  1. 1.0 1.1 1.2 1.3 Find A Grave.

    Capt. John Young

    "In Memory of
    Born March 25, 1737 and
    Died Dec. 25, 1824
    Aged 87 yrs 8 mo 10 da"

  2. 2.0 2.1 Augusta, Virginia, United States. 1810 U.S. Census Population Schedule, p. 396.
  3.   Chalkley, Lyman. Chronicles of the Scotch-Irish settlement in Virginia: Extracted from the Original Court Records of Augusta County, 1745-1800. (Rosslyn, Virginia: The Commonwealth Printing Company, 1912-1913 in Three Volumes), Book 6, p. 497, 15 Mar 1755.

    Granted plantation of 234 acres in Beverley Manor on Back Creek; corner Hugh Young; John Trimble's corner; corner Wm. McFeeters; James Young's corner. Purchased by Robert Young of Beverley 27 Feb 1749. Delivered to James Young Mar 1758.
    18 Mar 1755: Granted plantation of 105 acres in Beverley Manor, part of where Robert, Sr., dwells; Wm. McClintock's line; corner James Young's part; Samuel Young's line. Part of 550 acres. Robert Young, Sr. to Robert Young, Jr. For affection and 25 paid by John Young, brother of Robert, Jr. Livery by a key in door of mansion house. Delivered to James Young.

  4.   Rockbridge (Virginia) Citizen, Feb 1872.

    Staunton, Feb. 6, 1872.

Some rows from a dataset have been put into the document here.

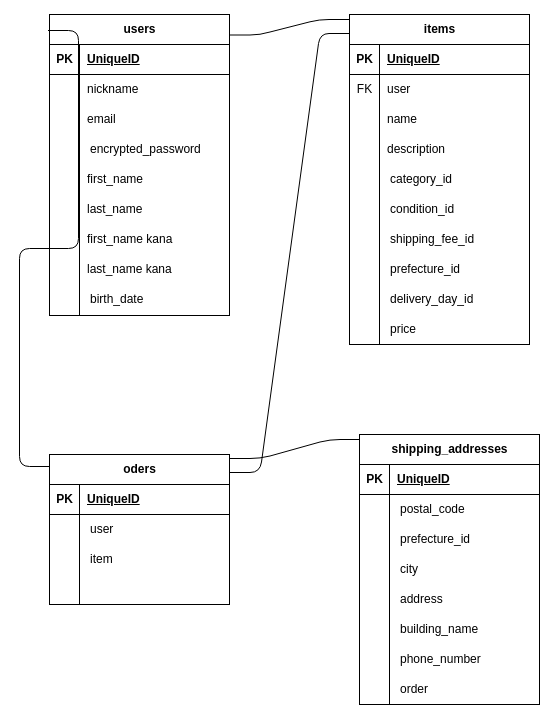
<!DOCTYPE html>
<html lang="en">
<head>
<meta charset="utf-8">
<title>Entity relationship diagram</title>
<style>
:root { --ink: #000; --paper: #fff; }
* { box-sizing: border-box; margin: 0; padding: 0; }
body { width: 552px; height: 718px; overflow: hidden; background: var(--paper); }
.diagram {
  position: relative; width: 552px; height: 718px; overflow: hidden;
  color: var(--ink); font: 12px/29px "Liberation Sans", Arial, sans-serif;
}
.entity {
  position: absolute; width: 181px; overflow: hidden;
  border: 1px solid var(--ink); background: var(--paper);
}
.users { left: 49px; top: 14px; height: 302px; }
.items { left: 349px; top: 14px; height: 331px; }
.orders { left: 49px; top: 454px; height: 151px; }
.addresses { left: 359px; top: 434px; height: 271px; }
.entity h2 {
  height: 30px; border-bottom: 1px solid var(--ink);
  font-size: 12px; line-height: 29px; text-align: center;
}
.row { display: grid; grid-template-columns: 30px 1fr; height: 30px; white-space: nowrap; }
.key { border-right: 1px solid var(--ink); text-align: center; }
.field { padding-left: 7px; }
.indent .field { padding-left: 10px; }
.primary { border-bottom: 1px solid var(--ink); font-weight: bold; }
.primary .field { text-decoration: underline; }
.connectors { position: absolute; left: 0; top: 0; fill: none; stroke: var(--ink); stroke-width: 1; }
</style>
</head>
<body>
<main class="diagram">
  <section class="entity users">
    <h2>users</h2>
    <div class="row primary"><span class="key">PK</span><span class="field">UniqueID</span></div>
    <div class="row"><span class="key"></span><span class="field">nickname</span></div>
    <div class="row"><span class="key"></span><span class="field">email</span></div>
    <div class="row indent"><span class="key"></span><span class="field">encrypted_password</span></div>
    <div class="row"><span class="key"></span><span class="field">first_name</span></div>
    <div class="row"><span class="key"></span><span class="field">last_name</span></div>
    <div class="row"><span class="key"></span><span class="field">first_name kana</span></div>
    <div class="row"><span class="key"></span><span class="field">last_name kana</span></div>
    <div class="row indent"><span class="key"></span><span class="field">birth_date</span></div>
  </section>

  <section class="entity items">
    <h2>items</h2>
    <div class="row primary"><span class="key">PK</span><span class="field">UniqueID</span></div>
    <div class="row"><span class="key">FK</span><span class="field">user</span></div>
    <div class="row"><span class="key"></span><span class="field">name</span></div>
    <div class="row"><span class="key"></span><span class="field">description</span></div>
    <div class="row indent"><span class="key"></span><span class="field">category_id</span></div>
    <div class="row indent"><span class="key"></span><span class="field">condition_id</span></div>
    <div class="row indent"><span class="key"></span><span class="field">shipping_fee_id</span></div>
    <div class="row indent"><span class="key"></span><span class="field">prefecture_id</span></div>
    <div class="row indent"><span class="key"></span><span class="field">delivery_day_id</span></div>
    <div class="row indent"><span class="key"></span><span class="field">price</span></div>
  </section>

  <section class="entity orders">
    <h2>oders</h2>
    <div class="row primary"><span class="key">PK</span><span class="field">UniqueID</span></div>
    <div class="row indent"><span class="key"></span><span class="field">user</span></div>
    <div class="row indent"><span class="key"></span><span class="field">item</span></div>
    <div class="row"><span class="key"></span><span class="field"></span></div>
  </section>

  <section class="entity addresses">
    <h2>shipping_addresses</h2>
    <div class="row primary"><span class="key">PK</span><span class="field">UniqueID</span></div>
    <div class="row indent"><span class="key"></span><span class="field">postal_code</span></div>
    <div class="row indent"><span class="key"></span><span class="field">prefecture_id</span></div>
    <div class="row indent"><span class="key"></span><span class="field">city</span></div>
    <div class="row indent"><span class="key"></span><span class="field">address</span></div>
    <div class="row indent"><span class="key"></span><span class="field">building_name</span></div>
    <div class="row indent"><span class="key"></span><span class="field">phone_number</span></div>
    <div class="row indent"><span class="key"></span><span class="field">order</span></div>
  </section>

  <svg class="connectors" width="552" height="718" viewBox="0 0 552 718" aria-hidden="true">
    <path class="users-orders" d="M48 30.5H68.5Q78.5 30.5 78.5 40.5V238.5Q78.5 248.5 68.5 248.5H29.5Q19.5 248.5 19.5 258.5V456.5Q19.5 466.5 29.5 466.5H49"/>
    <path class="users-items" d="M230 35H250Q260 35 270 32L310 21.8Q319 19.5 329 19.5H349"/>
    <path class="items-orders" d="M349 33.5H329Q320 33.5 318.5 43.5L261.5 462Q260 472.5 250 472.5H230"/>
    <path class="orders-addresses" d="M230 458.5H250Q260 458.5 270 456L320 442Q330 439.5 340 439.5H360"/>
  </svg>
</main>
</body>
</html>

    Eds. Citizen:---In a recent narrative given by your correspondent of the tragedy that occurred many years ago in your county, on Kerr's Creek, by an incursion of the Indians -- and the events immediately following -- he mentions the name of John Young in connection with the fight that took place near Back Creek between the whites and the Indians. He says: "John Young, who resided in the Hebron congregation, in Augusta County, where he raised a large family, was another. He is said to have wounded an Indian, and running up to dispatch him with his sword, the Indian threw up the barrel of his gun to ward off the blow. -- Young, striking with great force, cut the sword deep in the gun barrel, which broke the blade. Exasperated at the loss of his sword, he literally hewed the Indian to pieces with the remaining part." The narrative as given by your correspondent, is strictly true, as I have learned it, except as to the cause of the exasperated feeling manifested by Young on the occasion. The cause was: Thomas Young, the elder and only brother of John, was there also. It was one of those sort of fights, to use a common saying, in which every man was fighting pretty much "on his own hook." Thomas was engaged with two warriors in front, when a third stepped up in his rear and inflicted a blow with his tomahawk on the head of Thomas, killing him instantly -- all of which occurred in the presence of John. The Indian at whose hands Thomas fell, was the same that was first wounded and then dispatched by John, as told by your correspondent. I make the correction and addition for the purpose of releasing John Young from what might seem to be an act of cruelty in cutting the Indian to pieces because of the loss of his sword. It was the loss of an only brother, and the additional purpose of paying a small tribute to the memory of John Young, who was so gallantly avenging the loss of the Kerr's Creek people, and driving back a foe so savage.

    By the way, Mr. Editor, is it not a little hard that now, in the land subdued by such men, at such expense, that at least one of the direct descendants of John Young should have fewer privileges than a negro.


    Out readers will recognize our worthy citizen, D. S. Young, Esq. -- a grand-son of John Young, the hero above mentioned -- as the author of the above communication.